First published in Contemporary Haibun Online 16:3, December 2020. Also included in my “Seaweed in the Sand” trifold of March 2022. Originally written in June and August of 2020.

                persistent rain—

                as I leave for the clinic

                my daughter asks

                have you studied for

                your COVID-19 test?

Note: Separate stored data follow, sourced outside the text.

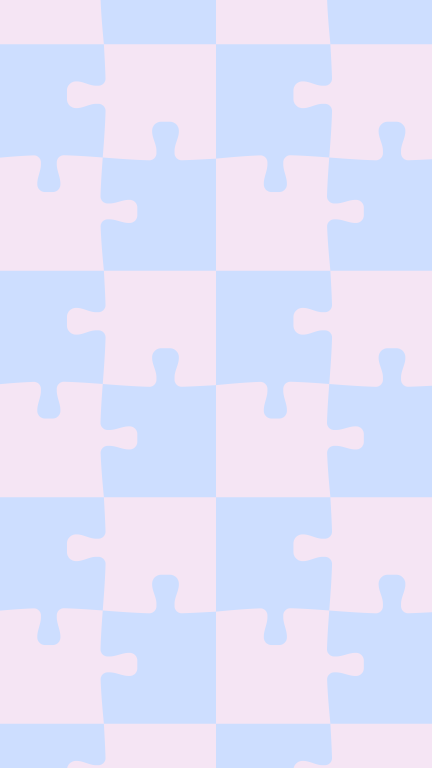
A Shadertoy shader for this pattern:

```glsl
// Signed distance to a horizontal seam through y = 0 with one tab on each half:
// a wide tab pointing up at x > 0, a narrow one pointing down at x < 0.
// Positive above the seam; also zero on the straight edges at y = -1 and y = 1.
float seamDistance(vec2 p) {
    float side = p.x < 0.0 ? -1.0 : 1.0;
    float wide = step(0.0, p.x);
    float along = abs(p.x);
    float height = p.y * side;

    // Gently sagging seam line
    float line = height + 0.024 * sin(3.14159 * along) + side * 0.01 * along * along;

    // Tab: a rounded box that narrows to a neck
    float bulge = smoothstep(0.06, 0.23, height);
    float halfWidth = mix(mix(0.070, 0.080, wide), mix(0.102, 0.118, wide), bulge);
    float radius = mix(0.068, 0.080, wide);
    vec2 corner = vec2(abs(along - mix(0.476, 0.554, wide)) - halfWidth,
                       height - mix(0.305, 0.316, wide)) + radius;
    float tab = length(max(corner, 0.0)) + min(max(corner.x, corner.y), 0.0) - radius;

    // Join tab and line with a round fillet
    float fillet = 0.065;
    float joined = max(fillet, min(line, tab))
                 - length(max(fillet - vec2(line, tab), 0.0));

    return clamp(side * joined, -1.0 - p.y, 1.0 - p.y);
}

void mainImage(out vec4 fragColor, in vec2 fragCoord) {
    // One unit per puzzle piece; the pattern repeats every two pieces
    float pieces = 3.8146;
    vec2 uv = (fragCoord - 0.5 * iResolution.xy) / iResolution.x * pieces;
    vec2 p = mod(uv + vec2(0.0, 1.0), 2.0) - 1.0;

    // The vertical seam is the horizontal one turned by a quarter
    vec2 seams = vec2(seamDistance(p), seamDistance(vec2(p.y, -p.x)));

    // Smooth checkerboard from the sides of both seams
    float pixel = pieces / iResolution.x;
    vec2 sides = clamp(2.0 * seams / pixel, -1.0, 1.0);
    vec3 pink = vec3(0.961, 0.898, 0.957);
    vec3 blue = vec3(0.804, 0.871, 1.0);
    fragColor = vec4(mix(pink, blue, 0.5 + 0.5 * sides.x * sides.y), 1.0);
}
```
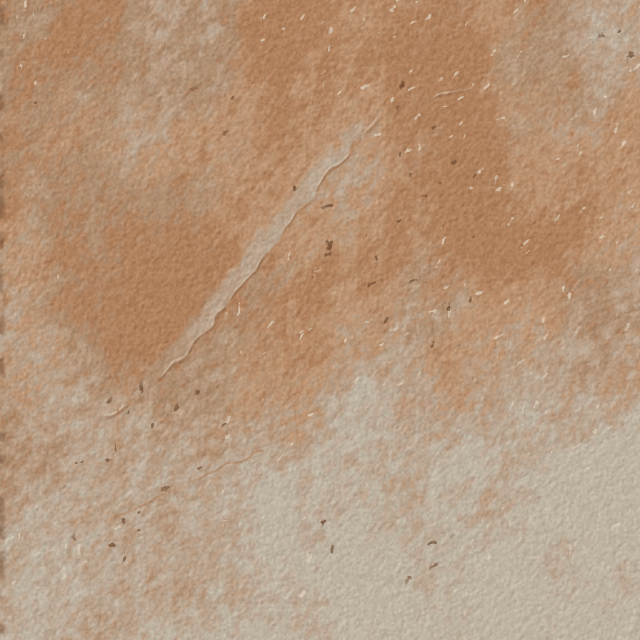
A WebGL 2 fragment shader for this texture:

```glsl
#version 300 es
precision highp float;
precision highp int;

uniform vec2 u_resolution;
out vec4 fragColor;

// Stone colours, from bare slate to deep rust
const vec3 PALE = vec3(0.745, 0.70, 0.63);
const vec3 SAND = vec3(0.73, 0.65, 0.57);
const vec3 CLAY = vec3(0.72, 0.61, 0.51);
const vec3 TAN = vec3(0.68, 0.55, 0.44);
const vec3 ORANGE = vec3(0.735, 0.58, 0.45);
const vec3 RUST = vec3(0.69, 0.505, 0.365);
const vec3 CHIP = vec3(0.85, 0.79, 0.71);
const vec3 PIT = vec3(0.44, 0.30, 0.20);

const vec2 GRAIN_DIR = vec2(0.6, 0.8);
const float STREAK_AMOUNT = 1.0;
const float CLOUD_AMOUNT = 0.7;
const float SPECKLE_AMOUNT = 0.85;
const float RELIEF_AMOUNT = 0.085;
const float GRAIN_AMOUNT = 0.06;
const float VEIN_WIDTH = 0.0012;
const float BAND_WIDTH = 0.034;

float hash(vec2 cell) {
    uvec2 q = uvec2(ivec2(cell)) * uvec2(1597334673u, 3812015801u);
    uint n = (q.x ^ q.y) * 1597334673u;
    n = (n ^ (n >> 15)) * 2246822519u;
    n ^= n >> 13;
    return float(n >> 8) / 16777216.0;
}

float noise(vec2 p) {
    vec2 i = floor(p), f = fract(p);
    f = f * f * (3.0 - 2.0 * f);
    return mix(mix(hash(i), hash(i + vec2(1, 0)), f.x),
               mix(hash(i + vec2(0, 1)), hash(i + vec2(1, 1)), f.x), f.y);
}

float fbm(vec2 p, int octaves) {
    float sum = 0.0, amp = 0.5, total = 0.0;
    for (int i = 0; i < octaves; i++) {
        sum += amp * noise(p);
        total += amp;
        amp *= 0.55;
        p = mat2(1.6, 1.2, -1.2, 1.6) * p + 17.3;
    }
    return sum / total;
}

// x runs along the diagonal grain, y across it
vec2 toGrain(vec2 p) {
    return vec2(dot(p, GRAIN_DIR), dot(p, vec2(-GRAIN_DIR.y, GRAIN_DIR.x)));
}

// Signed distance to the S-shaped main vein, positive on its upper left
float veinDistance(vec2 p) {
    float s = tanh((p.x - 0.42) * 5.0);
    float slope = 1.45 * (1.0 - s * s);
    return (p.y - 0.6 - 0.29 * s) / sqrt(1.0 + slope * slope);
}

float segmentDistance(vec2 p, vec2 a, vec2 b) {
    vec2 d = b - a;
    return length(p - a - d * clamp(dot(p - a, d) / dot(d, d), 0.0, 1.0));
}

// Thin ragged slivers on a jittered grid, stretched along x
float slivers(vec2 p, float cells, float chance, float stretch, float seed) {
    vec2 q = p * cells, base = floor(q);
    float bend = noise(p * 90.0 + seed) - 0.5, ragged = noise(p * 240.0 + seed) - 0.5;
    float cover = 0.0;
    for (int y = -1; y <= 1; y++)
    for (int x = -1; x <= 1; x++) {
        vec2 cell = base + vec2(x, y), key = cell + seed;
        vec2 d = q - cell - vec2(hash(key + 31.0), hash(key + 67.0));
        d.y += d.x * (hash(key + 11.0) - 0.5) + 0.22 * bend;
        float size = mix(0.04, 0.13, hash(key + 93.0));
        float r = length(d * vec2(1.0 / stretch, 1.0)) / size + ragged * 1.5;
        cover = max(cover, step(hash(key), chance) * (1.0 - smoothstep(0.4, 1.1, r)));
    }
    return cover;
}

float relief(vec2 p) {
    return fbm(toGrain(p) * vec2(130.0, 190.0), 2) + 0.35 * noise(p * 60.0);
}

void main() {
    float px = 1.0 / min(u_resolution.x, u_resolution.y);
    vec2 p = gl_FragCoord.xy * px;
    vec2 coarse = vec2(noise(p * 7.0 + 3.0), noise(p * 7.0 + 41.0)) - 0.5;
    vec2 fine = vec2(noise(p * 45.0), noise(p * 45.0 + 23.0)) - 0.5;
    vec2 w = p + 0.035 * coarse + 0.009 * fine;
    vec2 g = toGrain(w);

    // Rust staining: heavier toward the top, broken up along the grain
    float streak = fbm(g * vec2(3.0, 8.5) + 5.0, 5) - 0.5;
    float cloud = fbm(w * 4.0 + 12.0, 4) - 0.5;
    float brushed = fbm(w * vec2(18.0, 3.0) + 8.0, 4) - 0.5;
    float speckle = fbm(toGrain(p) * vec2(65.0, 100.0), 3) - 0.5;
    float stain = 0.08 + 0.62 * smoothstep(0.14, 0.68, p.y + 0.18 * cloud);
    stain += STREAK_AMOUNT * streak + CLOUD_AMOUNT * cloud + 0.45 * brushed;
    stain += SPECKLE_AMOUNT * speckle * smoothstep(-0.1, 0.3, stain)
           * (1.0 - 0.55 * smoothstep(0.55, 0.85, stain));

    // Pale band beside the vein
    float vein = veinDistance(w);
    float bandSpan = smoothstep(0.40, 0.50, p.y) * (1.0 - smoothstep(0.70, 0.82, p.y));
    float band = smoothstep(0.0, 0.005, vein) * (1.0 - smoothstep(0.6, 1.0, vein / BAND_WIDTH));
    stain = mix(stain, 0.18 + 0.4 * speckle, 0.65 * band * bandSpan);

    float brown = smoothstep(-0.12, 0.12, cloud - streak + 0.25 * (0.4 - p.x));
    vec3 color = mix(PALE, SAND, smoothstep(0.06, 0.30, stain));
    color = mix(color, CLAY, smoothstep(0.28, 0.52, stain));
    color = mix(color, mix(ORANGE, TAN, brown), smoothstep(0.50, 0.72, stain));
    color = mix(color, RUST, smoothstep(0.74, 0.96, stain));

    // Cracks: a broken hairline with a lit lip, and fainter side seams
    float broken = smoothstep(0.38, 0.62, fbm(p * 26.0 + 7.0, 2));
    float span = smoothstep(0.12, 0.18, p.x) * (1.0 - smoothstep(0.68, 0.76, p.x));
    float line = 1.0 - smoothstep(VEIN_WIDTH, VEIN_WIDTH + 1.5 * px, abs(vein));
    float shade = (1.0 - smoothstep(0.0, 0.009, -vein)) * step(vein, 0.0);
    float lip = 1.0 - smoothstep(0.0, VEIN_WIDTH + px, abs(vein - 2.5 * VEIN_WIDTH));
    color = mix(color, RUST, 0.45 * shade * span * bandSpan);
    color = mix(color, RUST * 0.85, 0.6 * line * span * mix(0.25, 1.0, broken));
    color = mix(color, CHIP, 0.55 * lip * span * broken);
    float seam = min(segmentDistance(w, vec2(0.16, 0.18), vec2(0.42, 0.31)),
                     segmentDistance(w, vec2(0.36, 0.58), vec2(0.40, 0.83)));
    seam = min(seam, segmentDistance(w, vec2(0.19, 0.33), vec2(0.19, 0.57)));
    color = mix(color, RUST, 0.55 * broken * (1.0 - smoothstep(0.0008, 0.0008 + 1.5 * px, seam)));

    // Bright slivers and a few clustered dark pits
    vec2 along = toGrain(p);
    float chips = slivers(along, 42.0, 0.22, 2.8, 200.0) * smoothstep(0.45, 0.6, noise(p * 7.0));
    color = mix(color, CHIP, 0.75 * chips);
    float pits = slivers(along, 30.0, 0.25, 1.8, 500.0) * smoothstep(0.66, 0.8, noise(p * 6.0 + 9.0));
    color = mix(color, PIT, 0.7 * pits);

    // Worn left edge, raking light and fine grain
    float wear = (1.0 - smoothstep(0.002, 0.012, p.x)) * smoothstep(0.4, 0.7, noise(p * 60.0));
    color = mix(color, PIT, 0.45 * wear);
    vec2 lightStep = vec2(-0.0013, 0.0013);
    color += RELIEF_AMOUNT * (relief(p - lightStep) - relief(p + lightStep));
    color += GRAIN_AMOUNT * (noise(p * 256.0 + 5.0) - 0.5);
    fragColor = vec4(clamp(color, 0.0, 1.0), 1.0);
}
```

I had my test today, required in advance of an unrelated procedure at the hospital in two days. At the clinic entrance I answered screening questions (any symptoms in the last 24 hours, we know the drill), had my temperature taken, washed my hands with sanitizer, and would have been offered a mask if I hadn’t already been wearing one. I checked in for my appointment and was met by two nurses wearing full protective gear, including gloves, special masks, and head and face shields. Their cheerful smiles and upbeat greeting calmed me. One of them asked me to face a wall, lower my mask, and blow my nose thoroughly, then discard the tissue in a receptacle provided (with a foot-operated opener). The same nurse told me to turn around to face her and tilt my head back slightly, with my mask now positioned to cover just my mouth. She extended a swab into my left nostril, rubbing it around several times, and then inserted the same swab into my right nostril for another few circular rubs. It wasn’t as deep as I had feared. Then she placed the swab into a vial held out by the second nurse, and told me that the results, within 24 hours, would appear on MyChart online. When scheduling the appointment in the first place, I was told they would phone me if the results were positive. I thanked the nurses for their work as I left.

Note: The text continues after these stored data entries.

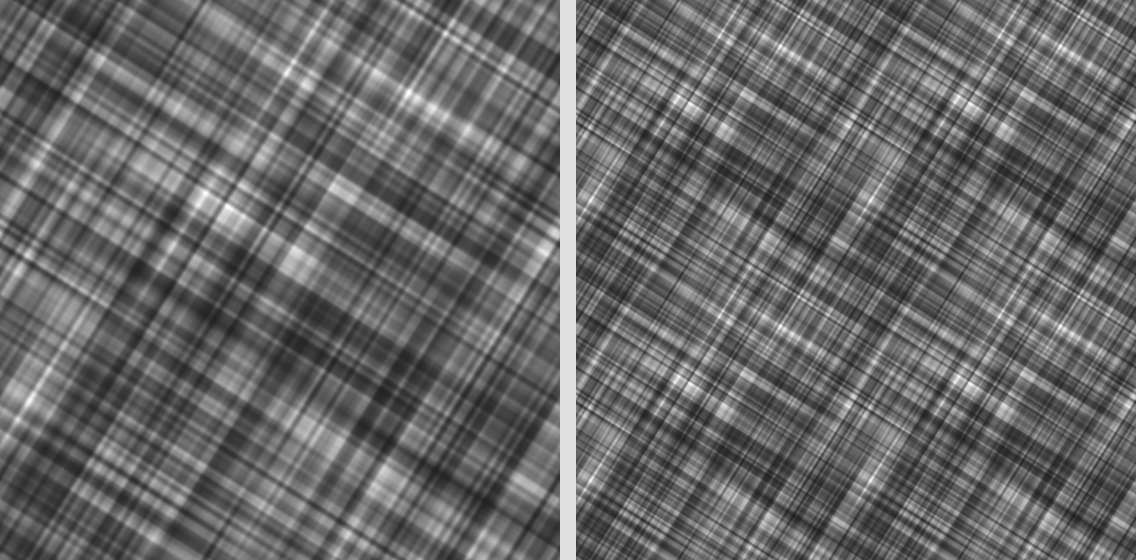
Left: one tile. Right: repeated 2 by 2.
Write a Shadertoy shader that draws this texture.

```glsl
// Soft grey cross-hatch: two perpendicular sets of slanted, fading streaks, tileable.
#define LINE_DIR vec2(8.0, -5.0) // whole steps, so each streak line closes on the tile
#define STREAK_CELLS 24.0        // brightness changes along one closed line
#define COARSE_ROWS 3.0          // widest streaks; each octave doubles the count
#define OCTAVES 3
#define COARSE_WEIGHT 0.6
#define WEIGHT_STEP 0.2
#define BASE_GREY 0.375
#define CONTRAST 0.28
#define HIGHLIGHT 0.08

float hash(vec3 cell) {
    return fract(sin(dot(cell, vec3(12.9898, 78.233, 37.719))) * 43758.5453);
}

// Smooth brightness along a single row of streaks.
float rowNoise(float along, float row, float rows, float seed) {
    // Slides rows against each other so they join up across the tile edges.
    const float shear = 34.0 / 89.0;
    float id = mod(row, rows);
    float s = (along + shear * row / rows) * STREAK_CELLS;
    s += STREAK_CELLS * hash(vec3(id, 51.0, seed));
    float cell = floor(s);
    float a = hash(vec3(mod(cell, STREAK_CELLS), id, seed));
    float b = hash(vec3(mod(cell + 1.0, STREAK_CELLS), id, seed));
    return mix(a, b, smoothstep(0.0, 1.0, s - cell));
}

// Blend of neighbouring rows: noise stretched along LINE_DIR.
float streaks(vec2 p, float rows, float seed) {
    float along = dot(p, LINE_DIR) / dot(LINE_DIR, LINE_DIR);
    float across = dot(p, vec2(-LINE_DIR.y, LINE_DIR.x)) * rows;
    float row = floor(across);
    return mix(rowNoise(along, row, rows, seed),
               rowNoise(along, row + 1.0, rows, seed),
               smoothstep(0.0, 1.0, across - row));
}

void mainImage(out vec4 fragColor, in vec2 fragCoord) {
    vec2 p = fragCoord / iResolution.xy;
    vec2 turned = vec2(p.y, -p.x);

    // Octaves of both directions, centred on zero
    float weave = 0.0;
    float rows = COARSE_ROWS;
    float weight = COARSE_WEIGHT;
    for (int i = 0; i < OCTAVES; i++) {
        float seed = float(i) * 2.0 + 1.0;
        float sum = streaks(p, rows, seed) + streaks(turned, rows, seed + 1.0);
        weave += weight * (sum - 1.0);
        rows *= 2.0;
        weight += WEIGHT_STEP;
    }

    // Slightly lifted highlights
    float grey = BASE_GREY + CONTRAST * weave + HIGHLIGHT * weave * weave;
    fragColor = vec4(vec3(clamp(grey, 0.0, 1.0)), 1.0);
}
```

                in the quiet parking lot

                after my virus test . . .

                I sit for five minutes

                as rain continues to fall

                before driving home

The next morning, my phone rang. Caller ID said it was the hospital. I gasped. For a few seconds I thought they were calling to tell me my coronavirus test was positive, because they wouldn’t call unless it was positive. I pondered this new and stark reality, and then I picked up the phone. They were just reminding me of my other medical test the next day.